(Stored dataset items)
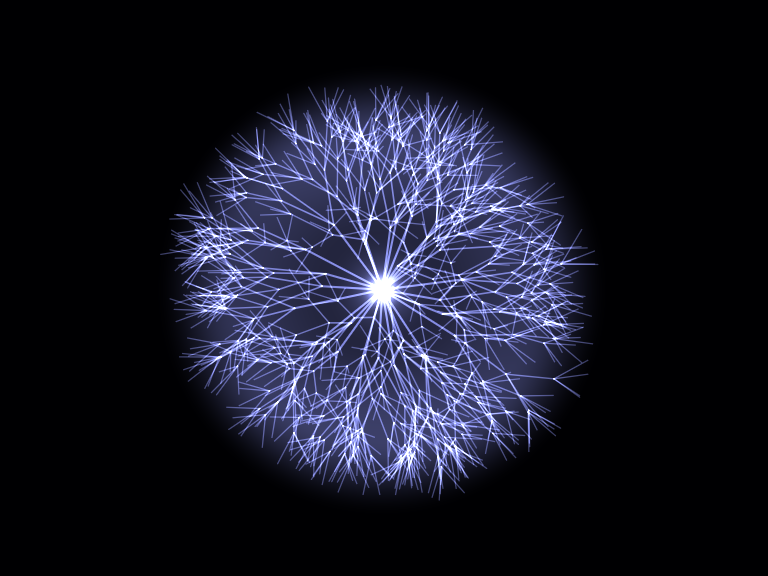
Write a WebGL 1 fragment shader that draws this background.

```glsl
precision highp float;

uniform vec2 u_resolution;

const float TAU = 6.28319;
const float GOLDEN_ANGLE = 2.39996;
const float TRUNKS = 30.0;
const vec2 CENTRE = vec2(-0.003, -0.003);
const vec3 VIOLET = vec3(0.56, 0.59, 0.95);

float hash(float n) {
    return fract(sin(n * 12.9898) * 43758.5);
}

// Evenly spread directions on a sphere, drawn towards the vertical poles
vec3 trunkDirection(float i, float count) {
    float y = 1.0 - 2.0 * (i + 0.5) / count;
    float angle = i * GOLDEN_ANGLE + 0.25 * hash(i + 3.7);
    float ring = sqrt(1.0 - y * y);
    return normalize(vec3(ring * cos(angle), 1.25 * y, ring * sin(angle)));
}

// One of several twigs fanned around the parent direction
vec3 fork(vec3 parent, float k, float count, float id, float spread) {
    vec3 side = normalize(cross(parent, vec3(0.31, 0.22, 0.92)));
    vec3 up = cross(side, parent);
    float angle = TAU * (k + 0.8 * hash(id)) / count + TAU * hash(floor(id / count) + 0.5);
    float lean = spread * (0.7 + 0.6 * hash(id + 0.3));
    return normalize(parent + lean * (cos(angle) * side + sin(angle) * up));
}

float vary(float size, float id) {
    return size * (0.82 + 0.28 * hash(id + 0.71));
}

// Smooth line that dims by fade towards its end
float line(vec2 p, vec2 a, vec2 b, float halfWidth, float fade, float pixel) {
    vec2 ab = b - a;
    float t = clamp(dot(p - a, ab) / max(dot(ab, ab), 0.000001), 0.0, 1.0);
    float d = length(p - a - t * ab);
    return clamp((halfWidth - d) / pixel + 0.5, 0.0, 1.0) * (1.0 - fade * t);
}

bool beyond(vec2 p, vec2 node, float reach) {
    vec2 d = p - node;
    return dot(d, d) > reach * reach;
}

// Four generations of branches growing from the middle of a ball
float branches(vec2 p, float pixel) {
    float light = 0.0;
    for (float i = 0.0; i < TRUNKS; i++) {
        vec3 dir1 = trunkDirection(i, TRUNKS);
        vec2 node1 = dir1.xy * vary(0.145, i);
        light += 0.8 * line(p, vec2(0.0), node1, 0.0018, 0.2, pixel);
        if (beyond(p, node1, 0.28)) continue;

        for (float j = 0.0; j < 3.0; j++) {
            float id2 = 3.0 * i + j + 100.0;
            vec3 dir2 = fork(dir1, j, 3.0, id2, 0.64);
            vec2 node2 = node1 + dir2.xy * vary(0.104, id2);
            light += 0.62 * line(p, node1, node2, 0.0014, 0.1, pixel);
            if (beyond(p, node2, 0.17)) continue;

            for (float k = 0.0; k < 3.0; k++) {
                float id3 = 3.0 * id2 + k + 300.0;
                vec3 dir3 = fork(dir2, k, 3.0, id3, 0.62);
                vec2 node3 = node2 + dir3.xy * vary(0.082, id3);
                light += 0.54 * line(p, node2, node3, 0.0012, 0.1, pixel);
                if (beyond(p, node3, 0.077)) continue;

                for (float m = 0.0; m < 4.0; m++) {
                    float id4 = 4.0 * id3 + m + 900.0;
                    vec3 dir4 = fork(dir3, m, 4.0, id4, 0.6);
                    vec2 tip = node3 + dir4.xy * vary(0.066, id4);
                    light += 0.52 * line(p, node3, tip, 0.0011, 0.25, pixel);
                }
            }
        }
    }
    return light;
}

// Dim haze filling the ball, stronger near the rim and the poles
float haze(vec2 p) {
    float r = length(p);
    float fill = mix(0.22, 0.34, smoothstep(0.06, 0.25, r));
    fill += 0.08 * smoothstep(0.08, 0.25, abs(p.y));
    return fill * (1.0 - smoothstep(0.26, 0.395, r));
}

// White-hot middle with a soft skirt
float core(float r) {
    return 2.2 * exp(-r * r / 0.0004) + 0.35 * exp(-r * r / 0.003);
}

void main() {
    vec2 p = (gl_FragCoord.xy - 0.5 * u_resolution) / u_resolution.y - CENTRE;
    float pixel = max(1.0 / u_resolution.y, 0.0015);
    float r = length(p);

    float light = haze(p) + core(r);
    if (r < 0.42) light += branches(p, pixel);

    vec3 color = VIOLET * light + vec3(0.0, 0.0, 0.008);
    gl_FragColor = vec4(min(color, 1.0), 1.0);
}
```
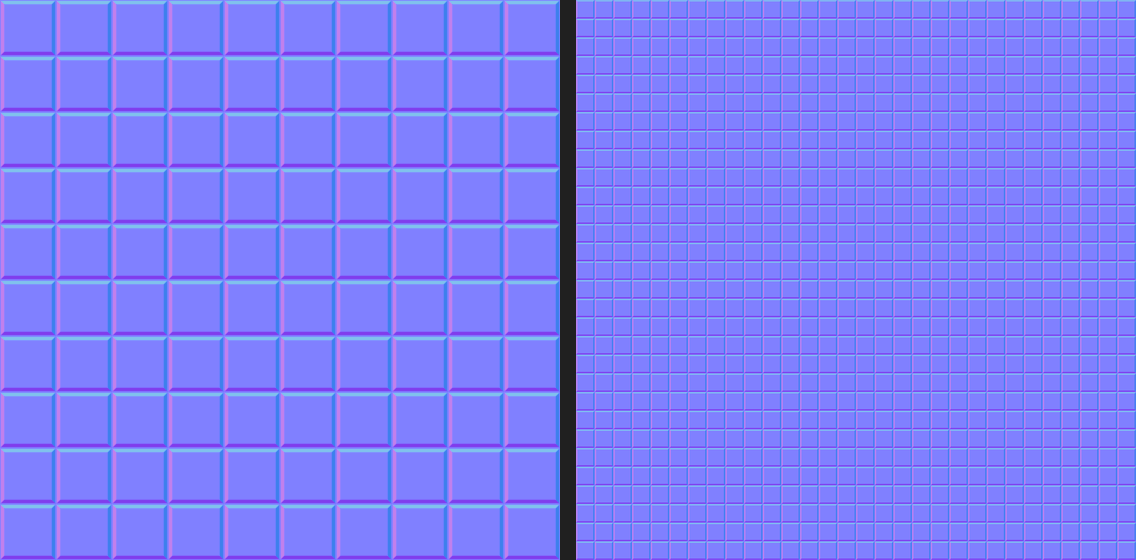
Left: one tile. Right: repeated 3 by 3.
Write a WebGL 2 fragment shader that draws this texture map.

```glsl
#version 300 es
precision highp float;
// Tangent-space normal map of a square tile grid with soft, mitred bevels.

#define TILES 10.0        // repeats across and down
#define RISE_END 0.030    // groove centre to full slope, in tile widths
#define FALL_START 0.060  // where the slope begins to flatten
#define FALL_END 0.092    // where the flat face begins
#define MITRE_BLUR 0.022  // softness of the corner diagonals
#define TILT 0.52         // sideways part of the unit normal on a bevel

uniform vec2 u_resolution;
out vec4 fragColor;

// Slope strength at a distance from the groove centre, per axis
vec2 bevelSlope(vec2 edgeDist) {
    vec2 rise = smoothstep(vec2(0.0), vec2(RISE_END), edgeDist);
    vec2 fall = smoothstep(vec2(FALL_START), vec2(FALL_END), edgeDist);
    return rise * (1.0 - fall);
}

void main() {
    vec2 uv = gl_FragCoord.xy / u_resolution;

    // Tile-local position, measured from the tile centre
    vec2 local = fract(uv * TILES) - 0.5;
    vec2 edgeDist = 0.5 - abs(local);

    // The nearer edge wins, which mitres the corners
    float nearerY = smoothstep(-MITRE_BLUR, MITRE_BLUR, edgeDist.x - edgeDist.y);
    vec2 slope = bevelSlope(edgeDist) * vec2(1.0 - nearerY, nearerY);

    // Left and top edges tilt positive, right and bottom edges negative
    vec2 facing = vec2(-sign(local.x), sign(local.y));
    vec2 tilt = TILT * slope * facing;
    vec3 normal = vec3(tilt, sqrt(1.0 - dot(tilt, tilt)));

    fragColor = vec4(normal * 0.5 + 0.5, 1.0);
}
```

What the task asks:
Over all the entries, say how many lines hold the string "return". The reply is the number alone.

Reply to the task:
10